- Federal Court Interprets Statutory Requirements Of Underinsured Waiver Rejection; Insured Does Not Need To Date Form For It Be Valid And Insureds' Claims Dismissed (Philadelphia Federal)
- February 17, 2015
- Law Firm: Fineman Krekstein Harris P.C. - Philadelphia Office
Husband and wife plaintiffs allege their vehicle was involved in an accident, the damages resulting from the collision exceeded the amount of insurance recovered from the tortfeasor, that they made a claim to their insurer for underinsured motorist coverage, and that the insurer wrongfully and in bad faith denied coverage on the claim. The insurer argued Plaintiffs waived underinsured motorist coverage in a waiver, while Plaintiffs assert the waiver failed to comply with the applicable statute, making it ineffective.
Under Pennsylvania law, an insured must affirmatively reject underinsured coverage. To be effective, the signed rejection must contain the statutorily provided language. Furthermore, the rejection form must be placed on a separate sheet of paper in prominent type, and it must be “signed by the first named insured and dated to be valid.” If a purported rejection fails to comply with the statutory requirement, the underinsured coverage will be equal to the bodily injury liability limits.
Plaintiffs argued because the first named insured, the husband-plaintiff, did not date the form himself, but instead the date was printed in the header of the form, along with the names of the insureds and the policy number.

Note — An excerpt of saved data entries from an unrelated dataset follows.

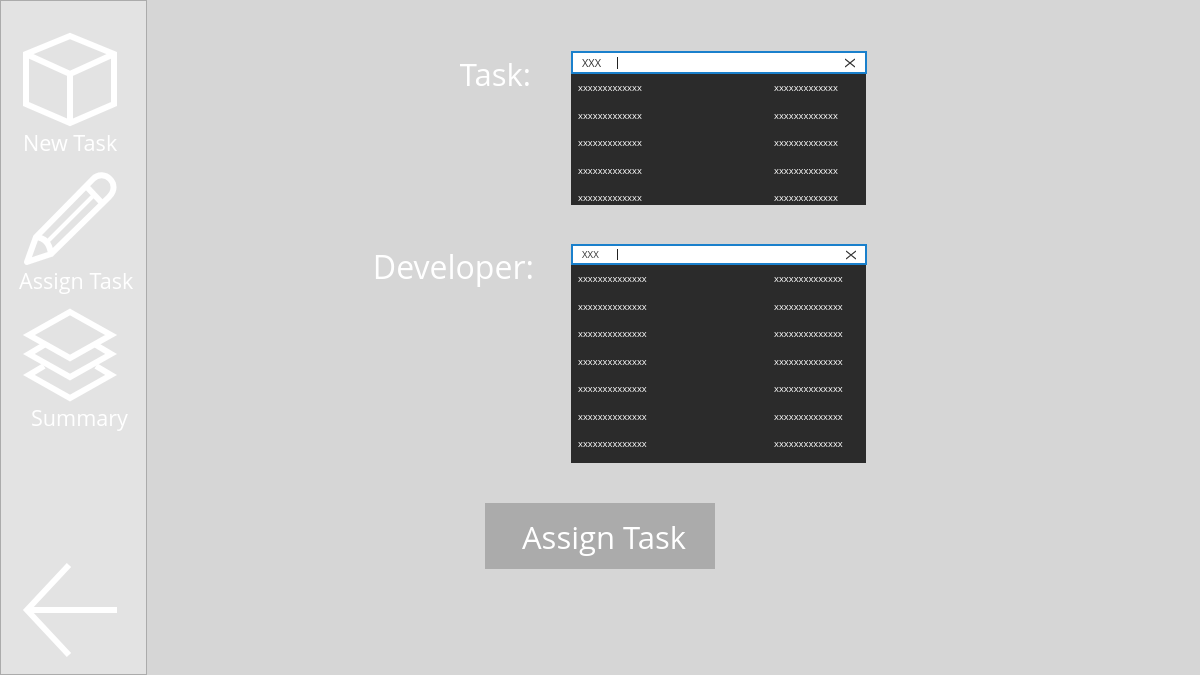
<!DOCTYPE html>
<html lang="en">
<head>
<meta charset="utf-8">
<title>Assign Task</title>
<style>
:root {
  --page: #d6d6d6;
  --sidebar: #e3e3e3;
  --edge: #ababab;
  --text: #fff;
  --panel: #2b2b2b;
  --accent: #1a80cc;
  --button: #ababab;
}
* { box-sizing: border-box; margin: 0; padding: 0; }
body {
  width: 1200px; height: 675px; overflow: hidden; display: flex;
  background: var(--page); color: var(--text);
  font-family: "Open Sans", "Noto Sans", sans-serif;
}
a { color: inherit; text-decoration: none; }
svg { display: block; fill: none; }
.sidebar {
  width: 147px; height: 675px; padding: 32px 0 17px;
  display: flex; flex-direction: column;
  background: var(--sidebar); border: 1px solid var(--edge);
}
.nav-item { display: block; height: 137.5px; font-size: 21.6px; line-height: 31px; white-space: nowrap; }
.nav-item span { display: block; padding-left: 22px; }
.nav-item .label-assign { padding-left: 18px; }
.nav-item .label-summary { padding-left: 30px; }
.icon { width: 94px; height: 94px; margin-left: 22px; stroke: var(--text); stroke-width: 6; overflow: visible; }
.back { margin-top: auto; }
.form { flex: 1; padding: 51px 0 0 225px; }
.fields { display: grid; grid-template-columns: 162px 296px; column-gap: 37px; row-gap: 39px; }
.field-label { font-size: 32px; line-height: 46px; text-align: right; white-space: nowrap; }
.task-label { font-size: 31px; padding-right: 3px; }
.picker { width: 295px; }
.search {
  display: flex; align-items: center; width: 296px; height: 23px; padding: 0 10px 0 9px;
  background: #fff; border: 2px solid var(--accent); color: #333; font-size: 11px; line-height: 19px;
}
.caret { width: 1.4px; height: 12px; margin-left: 16px; background: #222; }
.clear { width: 10px; height: 10px; margin-left: auto; stroke: #333; stroke-width: 1.1; }
.developer .search { height: 21px; font-size: 9.7px; line-height: 17px; padding-right: 9px; }
.developer .caret { margin-left: 18px; height: 11px; }
.options { height: 131px; overflow: hidden; background: var(--panel); list-style: none; padding-left: 7px; }
.developer .options { height: 198px; }
.options li { display: grid; grid-template-columns: 196px 1fr; height: 27.5px; font-size: 9.4px; line-height: 27.5px; }
.submit {
  display: block; width: 230px; height: 66px; margin: 40px 0 0 113px; padding: 3px 0 0 37px;
  background: var(--button); font-size: 31px; line-height: 63px; white-space: nowrap;
}
</style>
</head>
<body>
<nav class="sidebar">
  <a class="nav-item" href="#">
    <svg class="icon" viewBox="0 0 94 94" aria-hidden="true">
      <path d="M47 3 91 21V71L47 90 3 71V21ZM3 21 47 41 91 21M47 41V90"/>
    </svg>
    <span>New Task</span>
  </a>
  <a class="nav-item" href="#">
    <svg class="icon" viewBox="0 0 94 94" aria-hidden="true" stroke-linejoin="round">
      <path d="M4 91 13 66 70 8C81-3 99 13 86 26L28 83ZM63 15 79 32M13 66Q26 67 28 83"/>
      <path d="M24 71 71 24" stroke-width="4"/>
    </svg>
    <span class="label-assign">Assign Task</span>
  </a>
  <a class="nav-item" href="#">
    <svg class="icon" viewBox="0 0 94 94" aria-hidden="true">
      <path d="M47 4 88 27 47 50 6 27Z"/>
      <path id="layer" d="M21 37 6 46 47 69 88 46 73 37"/>
      <use href="#layer" y="21"/>
    </svg>
    <span class="label-summary">Summary</span>
  </a>
  <a class="back" href="#" aria-label="Back">
    <svg class="icon" viewBox="0 0 94 94" aria-hidden="true" stroke-width="7">
      <path d="M46 2 4 47 46 92M4 47H94"/>
    </svg>
  </a>
</nav>
<main class="form">
  <div class="fields">
    <p class="field-label task-label">Task:</p>
    <section class="picker task">
      <div class="search"><span>XXX</span><i class="caret"></i>
        <svg class="clear" viewBox="0 0 10 10" aria-hidden="true"><path d="M0 1 10 9M10 1 0 9"/></svg>
      </div>
      <ul class="options">
        <li><span>xxxxxxxxxxxxx</span><span>xxxxxxxxxxxxx</span></li>
        <li><span>xxxxxxxxxxxxx</span><span>xxxxxxxxxxxxx</span></li>
        <li><span>xxxxxxxxxxxxx</span><span>xxxxxxxxxxxxx</span></li>
        <li><span>xxxxxxxxxxxxx</span><span>xxxxxxxxxxxxx</span></li>
        <li><span>xxxxxxxxxxxxx</span><span>xxxxxxxxxxxxx</span></li>
      </ul>
    </section>
    <p class="field-label">Developer:</p>
    <section class="picker developer">
      <div class="search"><span>XXX</span><i class="caret"></i>
        <svg class="clear" viewBox="0 0 10 10" aria-hidden="true"><path d="M0 1 10 9M10 1 0 9"/></svg>
      </div>
      <ul class="options">
        <li><span>xxxxxxxxxxxxxx</span><span>xxxxxxxxxxxxxx</span></li>
        <li><span>xxxxxxxxxxxxxx</span><span>xxxxxxxxxxxxxx</span></li>
        <li><span>xxxxxxxxxxxxxx</span><span>xxxxxxxxxxxxxx</span></li>
        <li><span>xxxxxxxxxxxxxx</span><span>xxxxxxxxxxxxxx</span></li>
        <li><span>xxxxxxxxxxxxxx</span><span>xxxxxxxxxxxxxx</span></li>
        <li><span>xxxxxxxxxxxxxx</span><span>xxxxxxxxxxxxxx</span></li>
        <li><span>xxxxxxxxxxxxxx</span><span>xxxxxxxxxxxxxx</span></li>
      </ul>
    </section>
  </div>
  <a class="submit" href="#">Assign Task</a>
</main>
</body>
</html>
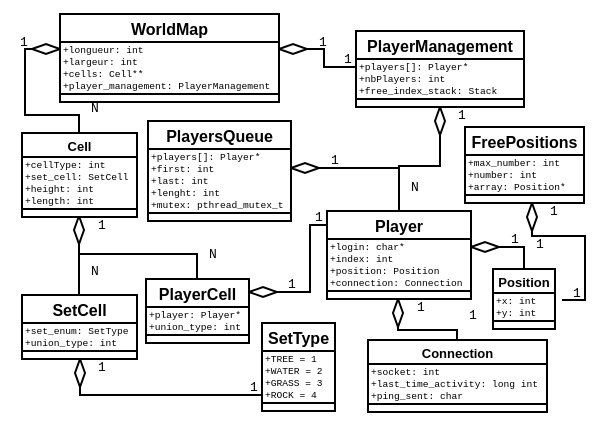
<!DOCTYPE html>
<html lang="en">
<head>
<meta charset="utf-8">
<title>Class diagram</title>
<style>
:root { --ink: #000; --paper: #fff; }
* { box-sizing: border-box; margin: 0; padding: 0; }
html, body { width: 604px; height: 424px; overflow: hidden; background: var(--paper); }
.diagram { position: relative; width: 604px; height: 424px; color: var(--ink); }
.links { position: absolute; left: 0; top: 0; }
.links path, .links use { fill: none; stroke: var(--ink); stroke-width: 2; }
.links use { fill: var(--paper); }
.links text { font: 13px "Liberation Mono", monospace; fill: var(--ink); text-anchor: middle; }
.class { position: absolute; border: 2px solid var(--ink); background: var(--paper); }
.class h2 { height: 28px; border-bottom: 2px solid var(--ink); padding-top: 3px; font: bold 16px/24px "Liberation Sans", sans-serif; text-align: center; white-space: nowrap; display: flex; justify-content: center; }
.class.compact h2 { height: 24px; padding-top: 2px; font-size: 13px; line-height: 22px; }
.class ul { list-style: none; padding: 2px 2px 0; border-bottom: 2px solid var(--ink); padding-bottom: 0; font: 9.6px/12px "Liberation Mono", monospace; white-space: nowrap; }
.class .operations { height: 6px; }
#world-map { left: 59px; top: 13px; width: 221px; }
#player-management { left: 355px; top: 30px; width: 170px; }
#players-queue { left: 147px; top: 120px; width: 145px; }
#free-positions { left: 464px; top: 126px; width: 121px; }
#cell { left: 21px; top: 132px; width: 117px; }
#player { left: 326px; top: 210px; width: 146px; }
#player-cell { left: 145px; top: 278px; width: 105px; }
#position { left: 492px; top: 268px; width: 64px; }
#set-cell { left: 21px; top: 294px; width: 117px; }
#set-type { left: 261px; top: 322px; width: 75px; }
#connection { left: 367px; top: 339px; width: 181px; }
</style>
</head>
<body>
<main class="diagram">
<svg class="links" width="604" height="424" viewBox="0 0 604 424" aria-hidden="true">
  <defs>
    <polygon id="diamond-across" points="0,0 14,-5 28,0 14,5"/>
    <polygon id="diamond-down" points="0,0 5,14 0,28 -5,14"/>
  </defs>
  <path d="M32 49H25V115H79V133"/>
  <path d="M307 49H324V67H356"/>
  <path d="M440 135V166H399V211"/>
  <path d="M319 168H399V211"/>
  <path d="M532 230V236H585V300H562"/>
  <path d="M79 244V295M79 254H197V279"/>
  <path d="M277 292H310V225H327"/>
  <path d="M499 247H524V269"/>
  <path d="M398 327V330H457V340"/>
  <path d="M80 387V395H262"/>
  <use href="#diamond-across" x="32" y="49"/>
  <use href="#diamond-across" x="279" y="49"/>
  <use href="#diamond-across" x="291" y="168"/>
  <use href="#diamond-across" x="249" y="292"/>
  <use href="#diamond-across" x="471" y="247"/>
  <use href="#diamond-down" x="440" y="107"/>
  <use href="#diamond-down" x="532" y="203"/>
  <use href="#diamond-down" x="79" y="216"/>
  <use href="#diamond-down" x="398" y="299"/>
  <use href="#diamond-down" x="80" y="359"/>
  <text x="24" y="46">1</text>
  <text x="323" y="46">1</text>
  <text x="348" y="63">1</text>
  <text x="95" y="112">N</text>
  <text x="462" y="119">1</text>
  <text x="335" y="164">1</text>
  <text x="415" y="191">N</text>
  <text x="554" y="215">1</text>
  <text x="102" y="229">1</text>
  <text x="319" y="221">1</text>
  <text x="515" y="243">1</text>
  <text x="540" y="248">1</text>
  <text x="213" y="258">N</text>
  <text x="95" y="275">N</text>
  <text x="292" y="288">1</text>
  <text x="421" y="311">1</text>
  <text x="473" y="319">1</text>
  <text x="577" y="297">1</text>
  <text x="102" y="371">1</text>
  <text x="254" y="391">1</text>
</svg>

<section class="class" id="world-map">
  <h2>WorldMap</h2>
  <ul><li>+longueur: int</li><li>+largeur: int</li><li>+cells: Cell**</li><li>+player_management: PlayerManagement</li></ul>
  <div class="operations"></div>
</section>
<section class="class" id="player-management">
  <h2>PlayerManagement</h2>
  <ul><li>+players[]: Player*</li><li>+nbPlayers: int</li><li>+free_index_stack: Stack</li></ul>
  <div class="operations"></div>
</section>
<section class="class" id="players-queue">
  <h2>PlayersQueue</h2>
  <ul><li>+players[]: Player*</li><li>+first: int</li><li>+last: int</li><li>+lenght: int</li><li>+mutex: pthread_mutex_t</li></ul>
  <div class="operations"></div>
</section>
<section class="class" id="free-positions">
  <h2>FreePositions</h2>
  <ul><li>+max_number: int</li><li>+number: int</li><li>+array: Position*</li></ul>
  <div class="operations"></div>
</section>
<section class="class compact" id="cell">
  <h2>Cell</h2>
  <ul><li>+cellType: int</li><li>+set_cell: SetCell</li><li>+height: int</li><li>+length: int</li></ul>
  <div class="operations"></div>
</section>
<section class="class" id="player">
  <h2>Player</h2>
  <ul><li>+login: char*</li><li>+index: int</li><li>+position: Position</li><li>+connection: Connection</li></ul>
  <div class="operations"></div>
</section>
<section class="class" id="player-cell">
  <h2>PlayerCell</h2>
  <ul><li>+player: Player*</li><li>+union_type: int</li></ul>
  <div class="operations"></div>
</section>
<section class="class compact" id="position">
  <h2>Position</h2>
  <ul><li>+x: int</li><li>+y: int</li></ul>
  <div class="operations"></div>
</section>
<section class="class" id="set-cell">
  <h2>SetCell</h2>
  <ul><li>+set_enum: SetType</li><li>+union_type: int</li></ul>
  <div class="operations"></div>
</section>
<section class="class" id="set-type">
  <h2>SetType</h2>
  <ul><li>+TREE = 1</li><li>+WATER = 2</li><li>+GRASS = 3</li><li>+ROCK = 4</li></ul>
  <div class="operations"></div>
</section>
<section class="class compact" id="connection">
  <h2>Connection</h2>
  <ul><li>+socket: int</li><li>+last_time_activity: long int</li><li>+ping_sent: char</li></ul>
  <div class="operations"></div>
</section>
</main>
</body>
</html>
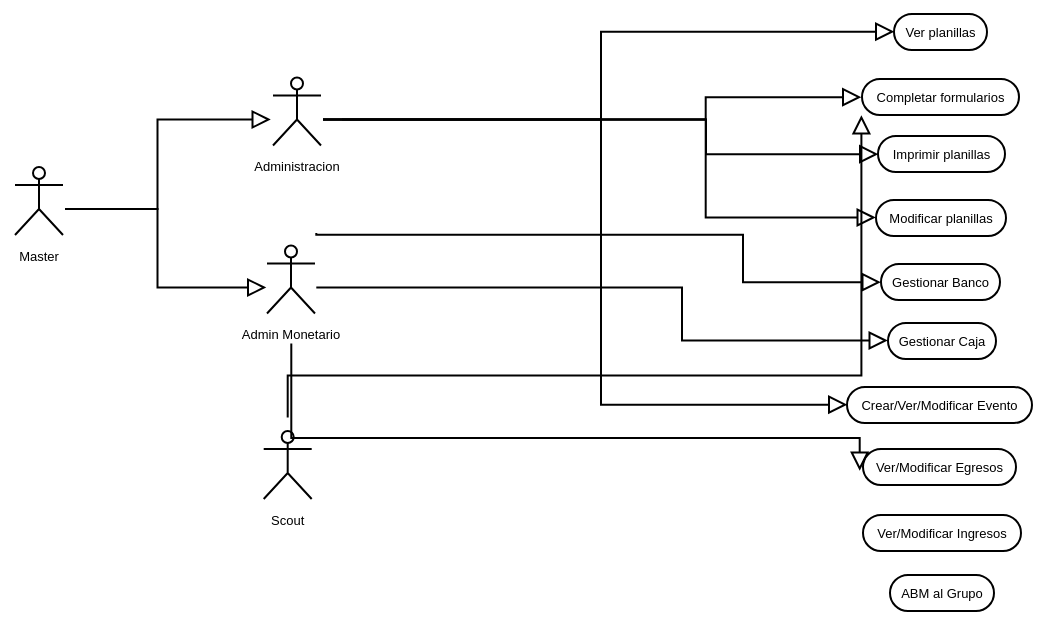
<!DOCTYPE html>
<html lang="es">
<head>
<meta charset="utf-8">
<title>Diagrama de casos de uso</title>
<style>
:root { --ink: #000; --paper: #fff; }
* { box-sizing: border-box; }
html, body { margin: 0; overflow: hidden; background: var(--paper); }
.diagram {
  position: relative; width: 1044px; height: 624px; overflow: hidden;
  background: var(--paper); color: var(--ink);
  font: 13px/16px "Liberation Sans", Arial, sans-serif;
}
.lines { position: absolute; left: 0; top: 0; fill: none; stroke: var(--ink); stroke-width: 2; stroke-miterlimit: 10; }
.actor { position: absolute; width: 120px; margin: 0; text-align: center; transform: translateX(-50%); white-space: nowrap; }
.use-case {
  position: absolute; height: 38px; display: flex; align-items: center; justify-content: center;
  padding-top: 2px; border: 2px solid var(--ink); border-radius: 19px; background: var(--paper); white-space: nowrap;
}
</style>
</head>
<body>
<main class="diagram">
  <div class="use-case" style="left:893px;top:13px;width:95px">Ver planillas</div>
  <div class="use-case" style="left:861px;top:78px;width:159px">Completar formularios</div>
  <div class="use-case" style="left:877px;top:135px;width:129px">Imprimir planillas</div>
  <div class="use-case" style="left:875px;top:198.5px;width:132px">Modificar planillas</div>
  <div class="use-case" style="left:880px;top:263px;width:121px">Gestionar Banco</div>
  <div class="use-case" style="left:887px;top:321.5px;width:110px">Gestionar Caja</div>
  <div class="use-case" style="left:846px;top:385.5px;width:187px">Crear/Ver/Modificar Evento</div>
  <div class="use-case" style="left:862px;top:447.5px;width:155px">Ver/Modificar Egresos</div>
  <div class="use-case" style="left:862px;top:514px;width:160px">Ver/Modificar Ingresos</div>
  <div class="use-case" style="left:889px;top:574px;width:106px">ABM al Grupo</div>

  <svg class="lines" width="1044" height="624" viewBox="0 0 1044 624" aria-hidden="true">
    <defs>
      <g id="stick-figure">
        <circle cy="6" r="6"/>
        <path d="M0 12V42M-24 18H24M0 42L-24 68M0 42L24 68"/>
      </g>
      <path id="arrow" d="M0 0L-16 -8V8Z"/>
    </defs>

    <g id="actors">
      <use href="#stick-figure" x="39" y="167"/>
      <use href="#stick-figure" x="297" y="77.5"/>
      <use href="#stick-figure" x="291" y="245.5"/>
      <use href="#stick-figure" x="287.7" y="431"/>
    </g>

    <g id="master-links">
      <path d="M65 209H157.5V119.5H252"/>
      <path d="M65 209H157.5V287.5H248"/>
      <use href="#arrow" x="268.5" y="119.5"/>
      <use href="#arrow" x="264" y="287.5"/>
    </g>

    <g id="administracion-links">
      <path d="M323 119.5H601V31.7H876"/>
      <path d="M323 119.5H601V404.7H829"/>
      <path d="M323 119.5H705.7V97.2H843"/>
      <path d="M323 119.5H706V154.2H860"/>
      <path d="M342 119.5H705.7V217.5H857"/>
      <use href="#arrow" x="892" y="31.7"/>
      <use href="#arrow" x="845" y="404.7"/>
      <use href="#arrow" x="859" y="97.2"/>
      <use href="#arrow" x="876" y="154.2"/>
      <use href="#arrow" x="873.5" y="217.5"/>
    </g>

    <g id="monetario-links">
      <path d="M316.3 233V234.7H743V282.2H862"/>
      <path d="M316.3 287.5H682V340.5H869"/>
      <path d="M291.3 343.5V438H859.7V452"/>
      <use href="#arrow" x="878.5" y="282.2"/>
      <use href="#arrow" x="885.5" y="340.5"/>
      <use href="#arrow" transform="translate(859.7 468.5) rotate(90)"/>
    </g>

    <g id="scout-links">
      <path d="M287.7 417.5V375.5H861.4V133.5"/>
      <use href="#arrow" transform="translate(861.4 117.5) rotate(-90)"/>
    </g>
  </svg>

  <p class="actor" style="left:39px;top:249px">Master</p>
  <p class="actor" style="left:297px;top:159px">Administracion</p>
  <p class="actor" style="left:291px;top:327px">Admin Monetario</p>
  <p class="actor" style="left:287.7px;top:513px">Scout</p>
</main>
</body>
</html>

The Court rejected this argument, finding the most natural reading of the provision required the form be signed by the insured, but not that the insured also had to date the form. The Court found that had the legislature intended to require the insured to date the form, it could have phrased the statute in a way that clearly required it. Furthermore, the statute provides that the insured must be informed he may reject underinsured motorist coverage by signing the following written rejection form, but makes no mention of dating by the insured. Therefore, because plaintiff signed the form and it was dated the rejection was valid, and the Court dismissed the claims with prejudice.
Date of decision: December 10, 2014
Lieb v. Allstate Prop. & Cas. Ins. Co., Civil Action No. 14-4225, 2014 U.S. Dist. LEXIS 171359 (E.D.Pa. Dec. 10, 2014) (Rufe, J.).